**Your goal:** In the entries below, find every line holding the string "circle" and collect it.

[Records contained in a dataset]
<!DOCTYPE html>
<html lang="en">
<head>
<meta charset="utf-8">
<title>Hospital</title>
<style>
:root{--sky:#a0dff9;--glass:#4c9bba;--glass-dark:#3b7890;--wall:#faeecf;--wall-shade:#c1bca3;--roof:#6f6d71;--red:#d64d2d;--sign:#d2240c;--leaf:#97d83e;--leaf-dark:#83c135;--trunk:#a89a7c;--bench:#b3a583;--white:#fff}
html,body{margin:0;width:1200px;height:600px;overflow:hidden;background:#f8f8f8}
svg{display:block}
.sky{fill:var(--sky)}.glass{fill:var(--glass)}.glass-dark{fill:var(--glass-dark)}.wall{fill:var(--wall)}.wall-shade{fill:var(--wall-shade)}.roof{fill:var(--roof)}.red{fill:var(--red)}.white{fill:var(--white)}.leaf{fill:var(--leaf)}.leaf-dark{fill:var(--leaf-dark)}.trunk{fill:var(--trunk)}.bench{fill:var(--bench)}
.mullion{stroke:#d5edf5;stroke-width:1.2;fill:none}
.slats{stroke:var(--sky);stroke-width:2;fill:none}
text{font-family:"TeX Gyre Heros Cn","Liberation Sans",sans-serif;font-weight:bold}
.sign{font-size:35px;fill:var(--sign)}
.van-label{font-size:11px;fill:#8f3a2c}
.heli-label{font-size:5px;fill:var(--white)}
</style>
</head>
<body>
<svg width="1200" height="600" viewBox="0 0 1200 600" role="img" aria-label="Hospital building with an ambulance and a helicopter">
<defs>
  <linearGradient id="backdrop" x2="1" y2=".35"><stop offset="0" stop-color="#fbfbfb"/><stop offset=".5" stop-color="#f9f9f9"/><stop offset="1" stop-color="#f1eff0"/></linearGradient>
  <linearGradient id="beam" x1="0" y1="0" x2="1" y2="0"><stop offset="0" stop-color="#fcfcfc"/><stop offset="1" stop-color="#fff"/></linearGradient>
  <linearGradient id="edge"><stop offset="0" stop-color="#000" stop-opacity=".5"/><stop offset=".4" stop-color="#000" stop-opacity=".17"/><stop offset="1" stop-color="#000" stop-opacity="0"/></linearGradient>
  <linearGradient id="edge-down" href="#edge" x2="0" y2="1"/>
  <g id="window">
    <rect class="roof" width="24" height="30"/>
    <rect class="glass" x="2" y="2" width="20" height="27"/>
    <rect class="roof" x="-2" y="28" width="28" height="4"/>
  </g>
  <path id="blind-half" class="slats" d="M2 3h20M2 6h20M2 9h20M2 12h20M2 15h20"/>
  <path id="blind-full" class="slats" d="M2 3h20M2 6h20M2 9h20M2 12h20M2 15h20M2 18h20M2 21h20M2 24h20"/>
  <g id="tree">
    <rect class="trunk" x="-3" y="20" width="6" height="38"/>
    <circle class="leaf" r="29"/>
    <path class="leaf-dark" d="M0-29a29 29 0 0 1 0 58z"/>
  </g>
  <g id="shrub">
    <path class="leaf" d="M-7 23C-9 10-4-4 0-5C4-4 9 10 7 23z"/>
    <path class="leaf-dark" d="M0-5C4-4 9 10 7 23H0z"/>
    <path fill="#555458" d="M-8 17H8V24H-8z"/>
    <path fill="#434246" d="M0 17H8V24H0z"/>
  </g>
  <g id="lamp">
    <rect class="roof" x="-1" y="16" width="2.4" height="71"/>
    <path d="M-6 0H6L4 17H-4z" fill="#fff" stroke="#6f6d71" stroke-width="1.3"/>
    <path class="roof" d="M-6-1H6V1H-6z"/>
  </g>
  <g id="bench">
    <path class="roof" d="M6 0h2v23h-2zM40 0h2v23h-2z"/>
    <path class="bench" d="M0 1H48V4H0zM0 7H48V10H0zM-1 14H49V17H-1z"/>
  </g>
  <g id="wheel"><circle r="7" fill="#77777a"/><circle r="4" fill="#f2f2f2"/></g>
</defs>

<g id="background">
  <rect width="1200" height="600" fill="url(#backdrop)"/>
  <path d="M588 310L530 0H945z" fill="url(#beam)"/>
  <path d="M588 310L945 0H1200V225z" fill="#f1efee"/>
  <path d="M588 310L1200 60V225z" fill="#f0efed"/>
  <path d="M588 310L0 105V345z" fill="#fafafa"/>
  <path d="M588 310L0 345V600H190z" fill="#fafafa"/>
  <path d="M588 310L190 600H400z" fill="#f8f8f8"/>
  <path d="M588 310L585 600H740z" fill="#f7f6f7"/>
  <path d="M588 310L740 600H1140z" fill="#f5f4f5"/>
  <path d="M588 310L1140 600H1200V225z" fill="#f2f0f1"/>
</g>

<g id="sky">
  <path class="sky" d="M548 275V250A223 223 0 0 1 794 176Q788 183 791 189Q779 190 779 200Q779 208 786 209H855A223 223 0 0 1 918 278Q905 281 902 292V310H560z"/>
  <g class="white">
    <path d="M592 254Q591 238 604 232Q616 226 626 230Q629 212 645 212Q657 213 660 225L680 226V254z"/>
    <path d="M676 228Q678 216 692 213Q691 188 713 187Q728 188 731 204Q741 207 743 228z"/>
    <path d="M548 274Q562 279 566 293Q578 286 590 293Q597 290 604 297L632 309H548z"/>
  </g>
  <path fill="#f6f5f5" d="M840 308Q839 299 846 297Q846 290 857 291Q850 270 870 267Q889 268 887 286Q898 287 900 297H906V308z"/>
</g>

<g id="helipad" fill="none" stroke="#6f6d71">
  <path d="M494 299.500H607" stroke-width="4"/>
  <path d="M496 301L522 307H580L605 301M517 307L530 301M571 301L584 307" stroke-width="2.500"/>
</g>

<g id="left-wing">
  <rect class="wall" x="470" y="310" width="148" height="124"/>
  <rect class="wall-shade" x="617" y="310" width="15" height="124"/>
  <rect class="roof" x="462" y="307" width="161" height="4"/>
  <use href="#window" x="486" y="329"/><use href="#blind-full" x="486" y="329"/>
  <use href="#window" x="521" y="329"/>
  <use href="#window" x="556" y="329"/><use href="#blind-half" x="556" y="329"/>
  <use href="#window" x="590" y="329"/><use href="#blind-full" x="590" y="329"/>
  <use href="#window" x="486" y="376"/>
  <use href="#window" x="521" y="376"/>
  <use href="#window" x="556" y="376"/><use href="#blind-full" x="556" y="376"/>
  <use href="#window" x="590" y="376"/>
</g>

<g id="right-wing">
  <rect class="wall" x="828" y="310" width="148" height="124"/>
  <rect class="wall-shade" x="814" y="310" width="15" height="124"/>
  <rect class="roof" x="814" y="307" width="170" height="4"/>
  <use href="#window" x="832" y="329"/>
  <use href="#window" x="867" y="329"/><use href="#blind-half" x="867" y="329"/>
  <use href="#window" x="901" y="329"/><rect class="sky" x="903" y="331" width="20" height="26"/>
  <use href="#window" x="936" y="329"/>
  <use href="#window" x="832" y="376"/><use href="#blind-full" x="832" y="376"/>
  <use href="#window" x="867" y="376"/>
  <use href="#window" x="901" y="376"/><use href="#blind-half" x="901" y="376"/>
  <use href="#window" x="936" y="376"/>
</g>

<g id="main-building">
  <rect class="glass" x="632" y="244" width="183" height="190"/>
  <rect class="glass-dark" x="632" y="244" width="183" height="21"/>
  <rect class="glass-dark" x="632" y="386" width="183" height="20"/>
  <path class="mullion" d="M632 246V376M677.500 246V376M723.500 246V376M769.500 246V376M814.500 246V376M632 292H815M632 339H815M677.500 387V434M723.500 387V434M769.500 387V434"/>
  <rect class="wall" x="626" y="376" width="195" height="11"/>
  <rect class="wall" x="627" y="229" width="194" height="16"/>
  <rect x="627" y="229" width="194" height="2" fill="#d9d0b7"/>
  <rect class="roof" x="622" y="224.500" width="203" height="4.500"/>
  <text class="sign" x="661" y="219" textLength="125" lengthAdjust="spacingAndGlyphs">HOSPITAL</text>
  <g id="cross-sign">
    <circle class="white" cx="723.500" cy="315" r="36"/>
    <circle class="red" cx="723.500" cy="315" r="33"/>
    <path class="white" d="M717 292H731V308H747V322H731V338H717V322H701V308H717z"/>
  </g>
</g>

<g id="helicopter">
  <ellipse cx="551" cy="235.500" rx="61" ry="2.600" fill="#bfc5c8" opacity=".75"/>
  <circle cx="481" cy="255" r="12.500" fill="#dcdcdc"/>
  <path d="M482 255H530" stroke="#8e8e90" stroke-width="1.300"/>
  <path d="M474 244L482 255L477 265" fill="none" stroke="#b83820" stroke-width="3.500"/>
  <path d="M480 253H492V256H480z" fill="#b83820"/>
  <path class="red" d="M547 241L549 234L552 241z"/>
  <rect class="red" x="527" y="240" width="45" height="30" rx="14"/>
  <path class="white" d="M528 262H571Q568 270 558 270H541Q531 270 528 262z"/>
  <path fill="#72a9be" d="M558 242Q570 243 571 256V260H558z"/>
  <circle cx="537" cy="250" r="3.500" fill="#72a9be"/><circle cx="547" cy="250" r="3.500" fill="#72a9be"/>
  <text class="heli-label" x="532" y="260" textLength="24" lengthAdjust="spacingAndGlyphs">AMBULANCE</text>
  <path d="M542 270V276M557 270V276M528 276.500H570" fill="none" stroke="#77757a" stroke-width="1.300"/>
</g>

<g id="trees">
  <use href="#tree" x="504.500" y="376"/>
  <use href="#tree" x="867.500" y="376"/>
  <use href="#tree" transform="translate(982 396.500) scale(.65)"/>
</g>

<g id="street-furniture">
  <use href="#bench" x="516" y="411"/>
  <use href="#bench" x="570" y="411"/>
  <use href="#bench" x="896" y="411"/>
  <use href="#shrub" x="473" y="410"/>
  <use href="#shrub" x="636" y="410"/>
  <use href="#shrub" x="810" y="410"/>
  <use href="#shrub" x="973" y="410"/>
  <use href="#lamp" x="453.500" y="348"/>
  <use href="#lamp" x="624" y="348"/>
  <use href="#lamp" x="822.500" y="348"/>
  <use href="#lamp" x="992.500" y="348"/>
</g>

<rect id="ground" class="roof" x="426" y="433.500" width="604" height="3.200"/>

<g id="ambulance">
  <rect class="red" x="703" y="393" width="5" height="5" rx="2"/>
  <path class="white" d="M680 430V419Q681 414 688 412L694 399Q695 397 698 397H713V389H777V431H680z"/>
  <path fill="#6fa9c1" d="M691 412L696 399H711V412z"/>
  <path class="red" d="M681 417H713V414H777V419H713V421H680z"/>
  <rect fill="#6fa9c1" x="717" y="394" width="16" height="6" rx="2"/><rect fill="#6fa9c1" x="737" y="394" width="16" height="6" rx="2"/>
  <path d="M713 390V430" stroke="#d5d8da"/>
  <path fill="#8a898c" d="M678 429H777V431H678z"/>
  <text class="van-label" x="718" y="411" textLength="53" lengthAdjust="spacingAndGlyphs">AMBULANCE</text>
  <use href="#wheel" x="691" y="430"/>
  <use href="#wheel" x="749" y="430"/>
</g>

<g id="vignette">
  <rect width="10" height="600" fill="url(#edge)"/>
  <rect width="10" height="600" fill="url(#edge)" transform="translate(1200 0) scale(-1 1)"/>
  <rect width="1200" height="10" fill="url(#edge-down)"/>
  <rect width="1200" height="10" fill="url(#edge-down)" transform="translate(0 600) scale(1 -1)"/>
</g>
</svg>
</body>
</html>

**Task solution:**
    <circle class="leaf" r="29"/>
  <g id="wheel"><circle r="7" fill="#77777a"/><circle r="4" fill="#f2f2f2"/></g>
    <circle class="white" cx="723.500" cy="315" r="36"/>
    <circle class="red" cx="723.500" cy="315" r="33"/>
  <circle cx="481" cy="255" r="12.500" fill="#dcdcdc"/>
  <circle cx="537" cy="250" r="3.500" fill="#72a9be"/><circle cx="547" cy="250" r="3.500" fill="#72a9be"/>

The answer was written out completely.